George Wither

Critical Evaluation

(Critical Survey of Literature, Revised Edition)

There is a story that when George Wither, an officer in the parliamentary forces during the English Civil War, was captured by the Royalists, he was in danger of being executed. But the Royalist and poet Sir John Denham is said to have interceded successfully for Wither on the ground that as long as Wither lived, Denham could not be accounted the worst poet in England. This story and the overwhelming quantity of his literary production—Wither claimed to have written eighty-six separate works by 1660—have done much over the ages to damage the poet’s reputation.
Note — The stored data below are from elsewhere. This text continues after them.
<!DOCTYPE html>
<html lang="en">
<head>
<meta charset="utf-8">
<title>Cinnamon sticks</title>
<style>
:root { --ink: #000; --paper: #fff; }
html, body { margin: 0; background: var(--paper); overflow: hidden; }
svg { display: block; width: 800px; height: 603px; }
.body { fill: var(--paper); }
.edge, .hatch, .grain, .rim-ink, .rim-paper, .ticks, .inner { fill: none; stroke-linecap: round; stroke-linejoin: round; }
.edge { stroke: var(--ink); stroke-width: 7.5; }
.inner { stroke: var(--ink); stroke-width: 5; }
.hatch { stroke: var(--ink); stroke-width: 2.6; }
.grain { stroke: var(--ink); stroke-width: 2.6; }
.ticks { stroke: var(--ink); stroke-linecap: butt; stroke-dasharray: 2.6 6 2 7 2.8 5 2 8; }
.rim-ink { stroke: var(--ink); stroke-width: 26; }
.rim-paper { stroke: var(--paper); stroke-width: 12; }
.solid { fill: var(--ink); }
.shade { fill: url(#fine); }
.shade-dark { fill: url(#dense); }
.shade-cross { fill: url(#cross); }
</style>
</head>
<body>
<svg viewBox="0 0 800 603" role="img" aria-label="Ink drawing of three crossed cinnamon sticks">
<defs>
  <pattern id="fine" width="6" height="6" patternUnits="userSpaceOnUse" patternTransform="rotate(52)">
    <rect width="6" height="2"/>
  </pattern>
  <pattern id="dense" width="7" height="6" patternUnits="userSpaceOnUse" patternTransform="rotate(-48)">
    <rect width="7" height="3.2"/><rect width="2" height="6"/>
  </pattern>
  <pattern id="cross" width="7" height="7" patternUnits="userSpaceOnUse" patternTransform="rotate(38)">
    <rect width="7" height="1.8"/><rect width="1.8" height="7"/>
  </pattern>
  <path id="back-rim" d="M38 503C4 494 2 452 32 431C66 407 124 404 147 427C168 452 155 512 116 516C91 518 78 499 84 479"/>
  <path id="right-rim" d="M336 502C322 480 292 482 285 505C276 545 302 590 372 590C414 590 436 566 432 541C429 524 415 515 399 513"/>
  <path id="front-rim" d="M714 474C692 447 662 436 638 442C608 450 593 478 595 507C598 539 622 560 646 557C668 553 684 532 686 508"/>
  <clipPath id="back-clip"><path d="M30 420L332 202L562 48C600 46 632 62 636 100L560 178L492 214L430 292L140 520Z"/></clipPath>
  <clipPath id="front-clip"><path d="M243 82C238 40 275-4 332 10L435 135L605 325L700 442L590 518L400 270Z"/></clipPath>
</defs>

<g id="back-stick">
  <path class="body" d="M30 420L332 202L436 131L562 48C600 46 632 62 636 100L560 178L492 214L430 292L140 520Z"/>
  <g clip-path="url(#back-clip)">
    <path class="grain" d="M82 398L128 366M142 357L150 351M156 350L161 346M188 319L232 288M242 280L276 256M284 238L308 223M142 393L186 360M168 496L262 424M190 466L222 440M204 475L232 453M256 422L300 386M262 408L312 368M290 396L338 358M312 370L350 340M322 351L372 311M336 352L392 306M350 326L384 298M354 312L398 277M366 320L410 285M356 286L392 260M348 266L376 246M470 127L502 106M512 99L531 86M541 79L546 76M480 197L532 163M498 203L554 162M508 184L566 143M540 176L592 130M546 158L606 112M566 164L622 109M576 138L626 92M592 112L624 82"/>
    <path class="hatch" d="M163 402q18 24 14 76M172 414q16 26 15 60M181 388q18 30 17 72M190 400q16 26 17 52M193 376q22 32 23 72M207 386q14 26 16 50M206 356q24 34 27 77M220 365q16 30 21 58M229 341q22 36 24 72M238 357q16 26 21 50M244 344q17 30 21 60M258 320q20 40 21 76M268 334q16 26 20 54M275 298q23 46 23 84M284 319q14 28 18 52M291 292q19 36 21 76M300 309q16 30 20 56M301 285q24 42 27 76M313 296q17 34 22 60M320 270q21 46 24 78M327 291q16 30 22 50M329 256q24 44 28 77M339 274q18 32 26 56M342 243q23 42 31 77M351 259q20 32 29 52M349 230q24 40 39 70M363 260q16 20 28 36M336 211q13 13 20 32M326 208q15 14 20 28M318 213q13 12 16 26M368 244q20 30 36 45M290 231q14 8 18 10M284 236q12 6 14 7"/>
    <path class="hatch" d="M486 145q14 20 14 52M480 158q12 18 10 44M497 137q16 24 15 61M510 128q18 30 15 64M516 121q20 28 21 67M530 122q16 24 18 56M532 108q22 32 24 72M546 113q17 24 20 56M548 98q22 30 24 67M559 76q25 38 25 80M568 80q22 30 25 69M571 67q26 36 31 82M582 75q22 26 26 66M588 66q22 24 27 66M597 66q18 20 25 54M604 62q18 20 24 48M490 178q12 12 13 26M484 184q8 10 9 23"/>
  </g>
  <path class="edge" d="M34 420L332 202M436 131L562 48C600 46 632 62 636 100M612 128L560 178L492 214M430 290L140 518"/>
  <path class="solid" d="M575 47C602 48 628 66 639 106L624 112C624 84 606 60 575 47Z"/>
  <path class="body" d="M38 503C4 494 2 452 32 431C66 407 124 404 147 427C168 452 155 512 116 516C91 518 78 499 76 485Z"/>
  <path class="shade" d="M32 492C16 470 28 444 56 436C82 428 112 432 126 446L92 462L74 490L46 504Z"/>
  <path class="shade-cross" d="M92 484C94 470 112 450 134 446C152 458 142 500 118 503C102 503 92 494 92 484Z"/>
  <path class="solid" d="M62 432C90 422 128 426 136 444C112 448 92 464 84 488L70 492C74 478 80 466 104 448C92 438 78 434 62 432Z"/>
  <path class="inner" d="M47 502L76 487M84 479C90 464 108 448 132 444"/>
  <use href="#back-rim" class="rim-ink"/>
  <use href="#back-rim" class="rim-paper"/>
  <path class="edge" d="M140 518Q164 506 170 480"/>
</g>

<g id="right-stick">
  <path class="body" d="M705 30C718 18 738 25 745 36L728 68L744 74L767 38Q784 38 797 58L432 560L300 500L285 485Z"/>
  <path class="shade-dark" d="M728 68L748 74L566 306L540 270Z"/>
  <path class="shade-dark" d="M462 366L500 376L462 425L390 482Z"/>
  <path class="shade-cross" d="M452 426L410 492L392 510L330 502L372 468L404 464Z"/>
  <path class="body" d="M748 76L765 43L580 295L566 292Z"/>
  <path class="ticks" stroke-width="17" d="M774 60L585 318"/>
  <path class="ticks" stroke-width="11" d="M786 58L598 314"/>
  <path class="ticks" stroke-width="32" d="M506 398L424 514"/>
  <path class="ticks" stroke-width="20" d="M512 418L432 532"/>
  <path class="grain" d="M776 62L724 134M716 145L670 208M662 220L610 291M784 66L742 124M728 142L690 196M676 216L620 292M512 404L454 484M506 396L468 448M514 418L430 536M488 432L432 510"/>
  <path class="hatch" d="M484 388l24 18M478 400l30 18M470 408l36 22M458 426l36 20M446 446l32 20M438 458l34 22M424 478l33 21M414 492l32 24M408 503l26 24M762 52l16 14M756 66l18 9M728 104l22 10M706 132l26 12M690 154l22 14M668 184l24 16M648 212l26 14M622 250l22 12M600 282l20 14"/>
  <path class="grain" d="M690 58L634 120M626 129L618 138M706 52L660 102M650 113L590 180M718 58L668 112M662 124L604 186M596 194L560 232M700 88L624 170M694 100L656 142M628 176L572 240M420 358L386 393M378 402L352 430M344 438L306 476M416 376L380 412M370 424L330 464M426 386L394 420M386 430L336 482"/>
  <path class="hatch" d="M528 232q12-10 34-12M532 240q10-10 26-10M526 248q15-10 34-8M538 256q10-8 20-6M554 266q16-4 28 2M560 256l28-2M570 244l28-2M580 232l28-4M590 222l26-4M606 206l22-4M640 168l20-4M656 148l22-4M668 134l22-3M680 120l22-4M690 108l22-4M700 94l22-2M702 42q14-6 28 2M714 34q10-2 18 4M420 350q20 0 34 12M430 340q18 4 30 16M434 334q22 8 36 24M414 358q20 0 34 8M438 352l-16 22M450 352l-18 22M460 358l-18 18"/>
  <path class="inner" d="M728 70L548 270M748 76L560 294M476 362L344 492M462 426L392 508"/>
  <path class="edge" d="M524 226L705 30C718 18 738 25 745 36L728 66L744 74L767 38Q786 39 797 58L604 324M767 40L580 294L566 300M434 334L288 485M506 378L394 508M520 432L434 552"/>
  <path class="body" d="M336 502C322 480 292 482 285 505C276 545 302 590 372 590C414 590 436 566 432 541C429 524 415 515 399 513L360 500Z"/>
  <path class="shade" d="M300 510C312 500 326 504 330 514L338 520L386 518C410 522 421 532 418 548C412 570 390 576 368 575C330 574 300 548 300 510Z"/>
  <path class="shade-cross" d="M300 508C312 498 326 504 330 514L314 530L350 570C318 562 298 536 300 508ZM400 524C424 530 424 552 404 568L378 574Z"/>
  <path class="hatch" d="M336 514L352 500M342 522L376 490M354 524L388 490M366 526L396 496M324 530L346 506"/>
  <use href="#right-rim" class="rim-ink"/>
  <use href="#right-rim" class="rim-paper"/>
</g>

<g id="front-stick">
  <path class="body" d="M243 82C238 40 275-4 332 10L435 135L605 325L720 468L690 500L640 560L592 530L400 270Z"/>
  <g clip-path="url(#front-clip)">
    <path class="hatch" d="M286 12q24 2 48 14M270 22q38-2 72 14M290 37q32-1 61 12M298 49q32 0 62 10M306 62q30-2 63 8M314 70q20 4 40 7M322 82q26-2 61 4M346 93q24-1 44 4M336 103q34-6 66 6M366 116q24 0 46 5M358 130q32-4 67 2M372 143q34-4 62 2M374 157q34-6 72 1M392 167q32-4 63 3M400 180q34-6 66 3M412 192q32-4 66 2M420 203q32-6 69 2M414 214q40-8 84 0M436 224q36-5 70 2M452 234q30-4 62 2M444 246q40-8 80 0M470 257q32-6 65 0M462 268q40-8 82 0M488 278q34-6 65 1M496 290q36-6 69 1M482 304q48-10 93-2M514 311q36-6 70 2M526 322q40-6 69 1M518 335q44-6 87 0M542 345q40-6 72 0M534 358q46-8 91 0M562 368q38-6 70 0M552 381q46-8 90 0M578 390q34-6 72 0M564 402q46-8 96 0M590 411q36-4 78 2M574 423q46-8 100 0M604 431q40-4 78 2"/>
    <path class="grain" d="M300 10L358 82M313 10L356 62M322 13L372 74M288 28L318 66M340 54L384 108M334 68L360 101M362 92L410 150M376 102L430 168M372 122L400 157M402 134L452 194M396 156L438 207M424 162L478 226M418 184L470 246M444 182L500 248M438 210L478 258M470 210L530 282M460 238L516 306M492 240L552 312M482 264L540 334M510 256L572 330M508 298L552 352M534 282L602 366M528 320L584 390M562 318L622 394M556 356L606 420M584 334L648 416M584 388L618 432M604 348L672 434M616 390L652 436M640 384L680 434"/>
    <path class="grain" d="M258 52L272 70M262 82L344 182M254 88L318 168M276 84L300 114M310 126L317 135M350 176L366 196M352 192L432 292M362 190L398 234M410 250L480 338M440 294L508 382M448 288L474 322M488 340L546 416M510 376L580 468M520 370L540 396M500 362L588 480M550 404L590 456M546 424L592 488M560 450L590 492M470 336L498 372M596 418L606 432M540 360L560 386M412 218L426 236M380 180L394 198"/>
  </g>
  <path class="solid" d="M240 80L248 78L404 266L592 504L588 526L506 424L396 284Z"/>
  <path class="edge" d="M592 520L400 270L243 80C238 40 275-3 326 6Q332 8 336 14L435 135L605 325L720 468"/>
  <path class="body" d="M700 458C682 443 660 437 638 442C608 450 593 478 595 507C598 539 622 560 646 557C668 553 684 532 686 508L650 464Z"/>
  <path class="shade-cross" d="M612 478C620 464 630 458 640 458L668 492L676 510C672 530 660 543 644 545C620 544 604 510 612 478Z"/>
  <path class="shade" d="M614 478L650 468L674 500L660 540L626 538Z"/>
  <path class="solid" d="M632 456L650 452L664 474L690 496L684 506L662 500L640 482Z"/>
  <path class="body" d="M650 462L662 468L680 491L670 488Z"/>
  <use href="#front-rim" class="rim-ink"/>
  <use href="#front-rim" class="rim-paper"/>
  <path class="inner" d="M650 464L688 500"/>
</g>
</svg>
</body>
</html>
The truth is that at his best Wither is a fine poet.

After two years at Oxford, Wither was in London in 1605 studying law. Among his first publications was a group of poems, mostly sonnets in the Shakespearean form, titled PRINCE HENRY’S OBSEQUIES, published in 1612. This collection, occasioned by the death of Prince Henry, was largely courtly in tone, as was EPITHALAMIA, which appeared in the next year, a volume of gratulatory poems on the wedding of Princess Elizabeth. However, Wither’s most sincere feelings were not with the life of the court and the city, which, it appears, he had learned to loathe. This is the burden of his first important and successful volume, ABUSES STRIPT AND WHIPT, a collection of scathing satires.

The book went through four editions in the year it was published. Wither’s purpose he says, was to “teach my rough satiric rimes/To be as mad and idle as the times.” He divided the volume into two parts, the first containing sixteen satires which in safe general terms denounced such depraving passions as Revenge, Ambition, Lust. The second part contained four satires “Of the Vanity, Inconstancy, Weakness and presumption of Men.” These poems were rather more specific. Among other things the poet condemned in strong words the new knights, vain preachers, and dishonest lawyers of the universities. He also attacked the court and the courtiers, and in a poem called “The Scourge” he attacked the Lord Chancellor. Moreover, Wither managed to disagree with a recent policy of truce with Spain. On the positive side, Wither fulsomely praised contemporary poets and drama. The style of the satires is witty and biting, and they are written in pleasingly fluid rhyming couplets. The major result of the book as far as Wither was concerned, however, was several months imprisonment in Marshalsea.

During his imprisonment, the poet wrote, among his less important works, THE SHEPERD’S HUNTING, a collection of five pastorals. The fourth of these poems contains a well-known passage in praise of poetry. One of the major purposes of this volume, however, was to justify allegorically his ABUSES STRIPT AND WHIPT. Wither’s technique was to use the traditional pastoral, the allegorical dialogue form best known in English in Spenser’s THE SHEPHEARDES CALENDAR. Adopting the name of Philarete (“lover of virtue”) a name he used for himself in some of his later poetry also, Wither pleaded his case to another Shepherd, Willy.

After his release from prison, primarily due to the intervention of Princess Elizabeth, Wither published his FIDELIA....

(The entire section is 1317 words.)